Through the interviews, the researchers found that both authoritarian control and reward mechanisms are used to promote cooperation, but that these are not as effective as social mechanisms.
“Social norms are more effective because they are linked more to inner motivation. The norms vary and can therefore be changed in line with the development of relationships,” says Therese Sverdrup.
According to Sverdrup, they are therefore both stronger and more flexible than the other mechanisms.
The researchers divide the social mechanisms into three main principles:
Involving the athletes produces better decisions, since the riders, for example, know best themselves what shape they are in. If everyone is involved in defining rules, goals and a vision to be followed, this gives a feeling of ownership and responsibility. Cohesion in the group is emphasised as being especially important for everyone to move in the same direction and sacrifice their own personal gains.
“It is easier to help a friend than a colleague,” said one respondent.
To improve cohesion, the teams arrange general team-building exercises, but they also have meetings at which they take personality tests, assess personality types and talk about communication. The goal is to better understand each other - why each person says what he says and acts like he does.
A third important factor is the psychological contract that is created between the athletes. The contract can include a feeling of responsibility for the team members so that they, for example, give everything to help someone who is in a position to do well.
If someone breaches the psychological contract, this can become a major problem.
“If a person is loyal, I have no problem making sacrifices for him, because I know the situation may be reversed another time. If he is not loyal, it becomes worse,” said one cyclist.
“If the psychological contract works, it creates unbelievable strength and good results,” said another.
Compared with many foreign countries, Norwegian workplaces are characterised by a flat structure which works well in this context. However, there can still be conflict between a clear ideal of personal success and the need for teamwork.
“Companies plan personal success through bonuses and grading schemes. This can often undermine teamwork and cooperation, and the sharing of knowledge in particular can suffer,” says Schei.

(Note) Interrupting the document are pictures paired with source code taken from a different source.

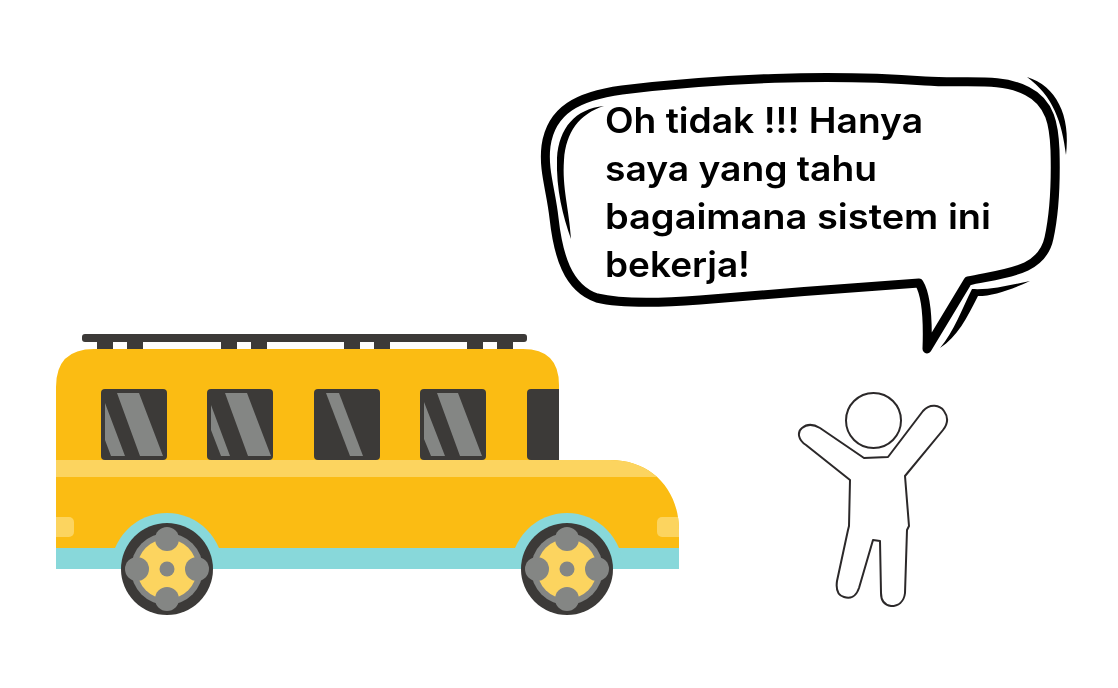
<!DOCTYPE html>
<html lang="id">
<head>
<meta charset="utf-8">
<title>Oh tidak !!!</title>
<style>
  :root {
    --paper: #ffffff;
    --ink: #000000;
    --outline: #2b2829;
    --bus: #fbbc13;
    --bus-light: #fcd45f;
    --trim: #88d8da;
    --dark: #3c3a38;
    --grey: #848684;
  }
  html, body { margin: 0; height: 100%; overflow: hidden; background: var(--paper); }
  svg { display: block; width: 1118px; height: 688px; }
  .body { fill: var(--bus); }
  .light { fill: var(--bus-light); }
  .trim { fill: var(--trim); }
  .dark { fill: var(--dark); }
  .grey { fill: var(--grey); }
  .bubble-line { fill: var(--paper); stroke: var(--ink); stroke-width: 9; stroke-linejoin: round; }
  .bubble-accent { fill: var(--ink); }
  .figure { fill: var(--paper); stroke: var(--outline); stroke-width: 2; stroke-linejoin: round; }
  .speech { font: 600 35px Inter, "Open Sans", sans-serif; fill: var(--ink); }
</style>
</head>
<body>
<svg viewBox="0 0 1118 688" xmlns="http://www.w3.org/2000/svg">
  <defs>
    <path id="bus-shape" d="M56 569V387Q56 349 94 349H523Q559 349 559 385V460H610C652 460 679 490 679 530V569Z"/>
    <clipPath id="bus-clip"><use href="#bus-shape"/></clipPath>
    <rect id="pane" width="66" height="71" rx="4"/>
    <clipPath id="pane-clip"><use href="#pane"/></clipPath>
    <g id="rack-feet">
      <rect width="16" height="9"/>
      <rect x="30" width="16" height="9"/>
    </g>
    <g id="wheel">
      <circle class="dark" r="46"/>
      <circle class="grey" r="36"/>
      <circle class="light" r="30"/>
      <g class="grey">
        <circle cy="-30" r="12"/>
        <circle cy="30" r="12"/>
        <circle cx="-30" r="12"/>
        <circle cx="30" r="12"/>
        <circle r="7.5"/>
      </g>
    </g>
  </defs>

  <g id="bus">
    <g class="dark">
      <rect x="82" y="334" width="445" height="8" rx="3"/>
      <use href="#rack-feet" x="97" y="341"/>
      <use href="#rack-feet" x="221" y="341"/>
      <use href="#rack-feet" x="344" y="341"/>
      <use href="#rack-feet" x="467" y="341"/>
    </g>
    <use class="body" href="#bus-shape"/>
    <g clip-path="url(#bus-clip)">
      <rect class="light" x="56" y="460" width="623" height="17"/>
      <rect class="light" x="46" y="517" width="28" height="20" rx="5"/>
      <rect class="light" x="657" y="517" width="30" height="20" rx="5"/>
      <g class="trim">
        <rect x="56" y="548" width="623" height="21"/>
        <circle cx="167" cy="569" r="56"/>
        <circle cx="567" cy="569" r="56"/>
      </g>
    </g>

    <g id="windows">
      <g transform="translate(101 389)">
        <use class="dark" href="#pane"/>
        <path class="grey" clip-path="url(#pane-clip)" d="M16 4H38L62 67H39ZM4 14L24 67H10L4 51Z"/>
      </g>
      <g transform="translate(207 389)">
        <use class="dark" href="#pane"/>
        <path class="grey" d="M18 4H40L64 67H41ZM4 16L23 67H14L4 41Z"/>
      </g>
      <g transform="translate(314 389)">
        <use class="dark" href="#pane"/>
        <path class="grey" d="M12 4H25L49 67H36Z"/>
      </g>
      <g transform="translate(420 389)">
        <use class="dark" href="#pane"/>
        <path class="grey" d="M17 4H38L62 67H40ZM4 13L25 67H11L4 50Z"/>
      </g>
      <path class="dark" d="M531 389H559V460H531Q527 460 527 456V393Q527 389 531 389Z"/>
    </g>

    <use href="#wheel" x="167" y="569"/>
    <use href="#wheel" x="567" y="569"/>
  </g>

  <g id="speech-bubble">
    <path class="bubble-line" d="M622 90C720 78 830 74 925 81C965 84 1000 77 1027 91C1051 103 1054 126 1055 150C1056 185 1054 215 1049 238C1042 272 1005 273 968 281L927 349C928 322 927 296 919 283C850 288 770 294 700 300C660 303 622 304 597 298C567 288 558 254 554 218C551 190 543 170 546 146C551 110 578 96 622 90Z"/>
    <g class="bubble-accent">
      <path d="M604 106C575 109 559 128 557 158C556 190 563 216 571 239C569 208 562 188 564 160C566 132 579 114 604 106Z"/>
      <path d="M1027 77C1056 86 1071 115 1066 155C1062 122 1053 96 1027 77Z"/>
      <path d="M1030 281C1010 290 993 296 978 296C967 318 957 337 940 348C954 331 962 309 972 289C992 290 1010 285 1030 281Z"/>
    </g>
    <text class="speech">
      <tspan x="605" y="133" textLength="318" lengthAdjust="spacingAndGlyphs">Oh tidak !!! Hanya</tspan>
      <tspan x="605" y="181" textLength="272" lengthAdjust="spacingAndGlyphs">saya yang tahu</tspan>
      <tspan x="605" y="229" textLength="386" lengthAdjust="spacingAndGlyphs">bagaimana sistem ini</tspan>
      <tspan x="605" y="277" textLength="145" lengthAdjust="spacingAndGlyphs">bekerja!</tspan>
    </text>
  </g>

  <g id="person" class="figure">
    <path d="M864 458L888 457L923 411C930 403 940 405 944 411C949 418 947 425 943 430L905 476L909 526L907 530L905 593C904 602 898 606 891 606C884 605 881 600 881 593L880 541L873 540L859 588C856 597 850 599 844 597C837 595 836 588 837 581L848 530L849 526L850 480L806 445C798 440 797 432 802 428C808 423 815 425 820 428Z"/>
    <circle cx="873.5" cy="420.5" r="27.5"/>
  </g>
</svg>
</body>
</html>
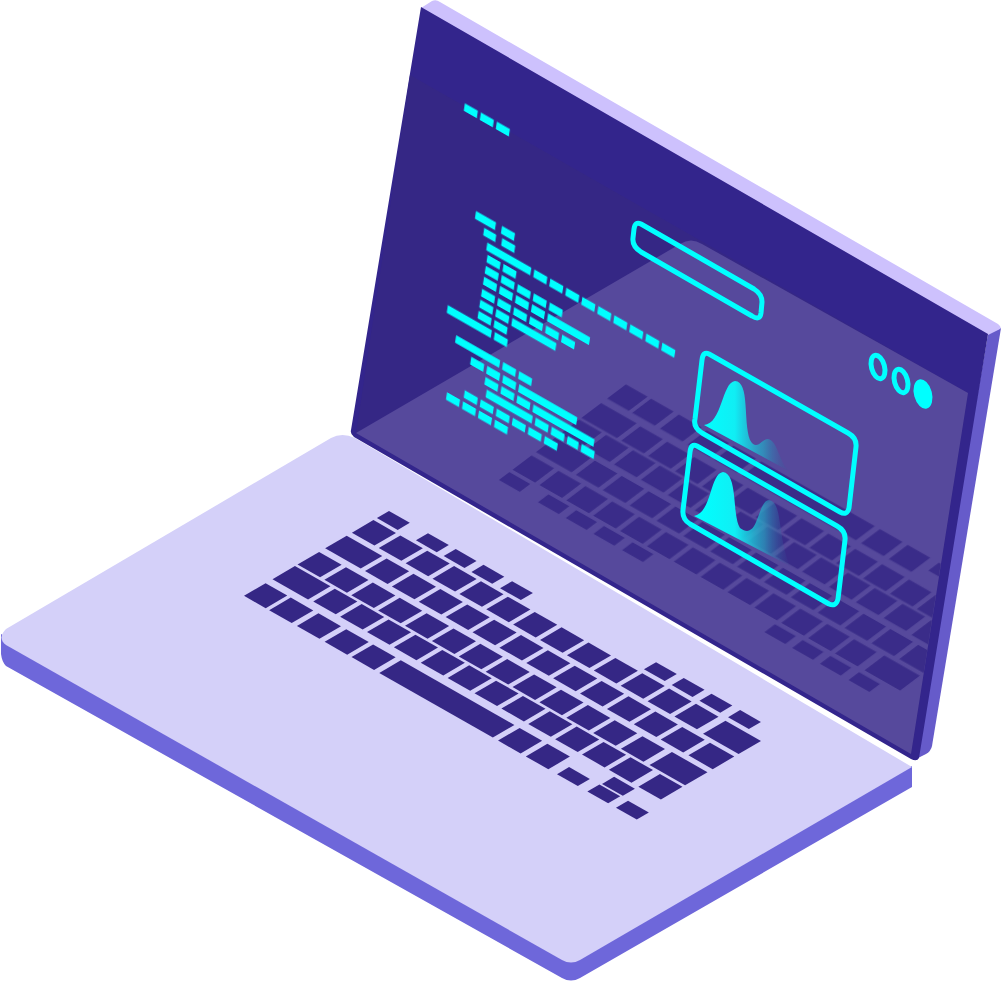
<!DOCTYPE html>
<html lang="en">
<head>
<meta charset="utf-8">
<title>Isometric laptop</title>
<style>
:root {
  --paper: #ffffff;
  --deck: #d4d0f9;
  --deck-side: #6e67da;
  --lid-top: #cdc1fd;
  --lid-side: #665bca;
  --lid-front: #33258c;
  --screen: #352785;
  --reflection: #56499c;
  --key: #352785;
  --glow: #00ffff;
}
html, body { margin: 0; height: 100%; overflow: hidden; background: var(--paper); }
svg { display: block; width: 1002px; height: 982px; }
.deck { fill: var(--deck); }
.deck-side { fill: var(--deck-side); }
.lid-top { fill: var(--lid-top); }
.lid-side { fill: var(--lid-side); }
.lid-front { fill: var(--lid-front); }
.screen { fill: var(--screen); }
.reflection { fill: var(--reflection); }
.keys { fill: var(--key); }
.keys-mirrored { opacity: .85; }
.code { fill: none; stroke: var(--glow); stroke-width: 7.5; }
.panel { fill: none; stroke: var(--glow); stroke-width: 5; stroke-linejoin: round; }
.dot-on { fill: var(--glow); }
</style>
</head>
<body>
<svg viewBox="0 0 1002 982" role="img" aria-label="Isometric laptop showing code and charts">
  <defs>
    <linearGradient id="chart-fade" gradientUnits="userSpaceOnUse" x1="700" y1="0" x2="792" y2="0">
      <stop offset="0" stop-color="#00ffff"/>
      <stop offset=".38" stop-color="#10eef4"/>
      <stop offset=".7" stop-color="#2a9cc0" stop-opacity=".75"/>
      <stop offset="1" stop-color="#3b4a96" stop-opacity="0"/>
    </linearGradient>
    <clipPath id="reflection-area">
      <path d="M356 433 L680 244 Q691 237 702 244 L968 393 L939 575 L911 754Z"/>
    </clipPath>

    <rect id="key" width="26" height="25"/>
    <rect id="key-small" width="24" height="14"/>
    <g id="key-run-4"><use href="#key"/><use href="#key" x="31"/><use href="#key" x="62"/><use href="#key" x="93"/></g>
    <g id="key-run-12"><use href="#key-run-4"/><use href="#key-run-4" x="124"/><use href="#key-run-4" x="248"/></g>
    <g id="key-run-small"><use href="#key-small"/><use href="#key-small" x="32"/><use href="#key-small" x="64"/><use href="#key-small" x="97"/></g>

    <g id="keyboard">
      <g id="row-function">
        <use href="#key-small"/>
        <use href="#key-run-small" x="45"/>
        <use href="#key-run-small" x="307" y="-1"/>
      </g>
      <g id="row-numbers">
        <use href="#key-run-12" y="18"/>
        <use href="#key" x="372" y="18"/>
        <rect x="406" y="18" width="41" height="26"/>
      </g>
      <g id="row-tab">
        <rect y="49" width="41" height="25"/>
        <use href="#key-run-12" x="46" y="49"/>
        <rect x="419" y="49" width="28" height="25"/>
      </g>
      <g id="row-caps">
        <use href="#key-run-12" y="81"/>
        <use href="#key" x="373" y="81"/>
        <rect x="406" y="80" width="41" height="26"/>
      </g>
      <g id="row-shift">
        <rect y="109" width="41" height="26"/>
        <use href="#key-run-12" x="46" y="109"/>
        <rect x="421" y="109" width="26" height="25"/>
      </g>
      <g id="row-space">
        <rect y="143" width="25" height="25"/>
        <use href="#key" x="29" y="143"/>
        <use href="#key" x="61" y="143"/>
        <use href="#key" x="93" y="143"/>
        <use href="#key" x="124" y="143"/>
        <rect x="156" y="143" width="131" height="25"/>
        <use href="#key" x="293" y="143"/>
        <use href="#key" x="325" y="143"/>
        <use href="#key-small" x="361" y="154"/>
        <use href="#key-small" x="397" y="138"/>
        <use href="#key-small" x="396" y="154"/>
        <use href="#key-small" x="429" y="154"/>
      </g>
    </g>
  </defs>

  <g id="base">
    <path class="deck-side" d="M1 634 V654 Q2 662 6 666 L562 978 Q571 983 580 978 L912 787 V766 L571 940Z"/>
    <path class="deck" d="M331 438 Q342 432 355 438 L912 767 L580 960 Q571 965 562 960 L6 645 Q-3 638 6 629Z"/>
    <use class="keys" href="#keyboard" transform="matrix(.867 .494 -.863 .505 389 511)"/>
  </g>

  <g id="lid">
    <path class="lid-side" d="M988 334 L1001 328 L932 746 Q931 751 926 754 L914 760Z"/>
    <path class="lid-top" d="M421 8 L432 1 Q436 -1 440 2 L998 324 Q1002 327 1000 329 L988 335Z"/>
    <path class="lid-front" d="M421 7 L988 334 L919 758 Q917 762 911 759 L354 437 Q350 434 351 430Z"/>
    <path class="screen" d="M410 75 L968 393 L911 754 L356 433Z"/>
    <path class="reflection" d="M356 433 L680 244 Q691 237 702 244 L968 393 L911 754Z"/>
    <g clip-path="url(#reflection-area)">
      <use class="keys keys-mirrored" href="#keyboard" transform="matrix(.867 .494 .756 -.57 499 480)"/>
    </g>
  </g>

  <g id="interface">
    <g class="code" transform="matrix(1 .572 -.16 1 465 103)">
      <path id="menu-marks" d="M0 4h13M16 4h13M32 4h13"/>
      <path id="code-block-upper" d="M26 97h20M52 97h13
        M36 108h12M54 108h13
        M41 120h44M88 120h13M104 120h13M120 120h13M136 120h13M152 120h13M168 120h13M184 120h13M200 120h13M216 120h13
        M43 131h13M59 131h13
        M43 142h13M59 142h13M75 142h13M91 142h13M107 142h13
        M43 153h13M59 153h13M75 153h13M91 153h13M107 153h42
        M43 165h13M59 165h13M75 165h13M91 165h13M107 165h13M123 165h13
        M43 176h13M59 176h13M75 176h44
        M43 187h13M59 187h13
        M14 198h44M61 198h13"/>
      <path id="code-block-lower" d="M26 221h44M73 221h13M89 221h13
        M43 233h13M59 233h13M75 233h13M91 233h58
        M59 244h13M75 244h13M91 244h13M107 244h61
        M62 255h46M111 255h13M127 255h13M143 255h11M157 255h13
        M42 267h13M58 267h13M74 267h13M90 267h13M106 267h13M122 267h13
        M26 278h13M42 278h13M58 278h13M74 278h13"/>
    </g>

    <path id="search-field" class="panel" d="M641 224 L754 289 Q762 294 762 302 L761 313 Q760 321 752 316 L641 252 Q632 246 633 238 L634 229 Q635 221 641 224Z"/>

    <g id="window-dots">
      <ellipse class="panel" cx="878" cy="367" rx="6.5" ry="12" transform="rotate(-15 878 367)"/>
      <ellipse class="panel" cx="901" cy="381" rx="6.5" ry="12" transform="rotate(-15 901 381)"/>
      <ellipse class="dot-on" cx="923" cy="394" rx="9" ry="15" transform="rotate(-15 923 394)"/>
    </g>

    <g id="chart-upper">
      <path fill="url(#chart-fade)" d="M704 425 C722 424 722 382 735 381 C750 382 743 421 750 440 C757 452 761 439 768 439 C778 441 778 460 789 471Z"/>
      <path class="panel" d="M709 354 L848 433 Q857 438 856 447 L849 508 Q847 516 840 512 L702 433 Q693 427 695 419 L702 360 Q703 351 709 354Z"/>
    </g>
    <g id="chart-lower">
      <path fill="url(#chart-fade)" d="M694 516 C712 513 710 473 723 472 C738 474 732 514 740 528 C759 542 757 501 769 500 C783 502 777 535 790 566Z"/>
      <path class="panel" d="M697 446 L837 526 Q846 531 845 540 L838 599 Q836 607 829 604 L690 524 Q682 519 683 510 L690 452 Q691 443 697 446Z"/>
    </g>
  </g>
</svg>
</body>
</html>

However, the researchers emphasise that there are also challenges associated with emphasising the social mechanisms.
“Misunderstandings and breaches can arise because the mechanisms can be difficult to talk about and put into words. The people involved must understand the mechanisms and the leader must follow the development of the mechanisms in order to manage possible breaches. For some it is perhaps easier to follow the authoritarian mechanism, because it is clear what is expected,” Sverdrup concludes.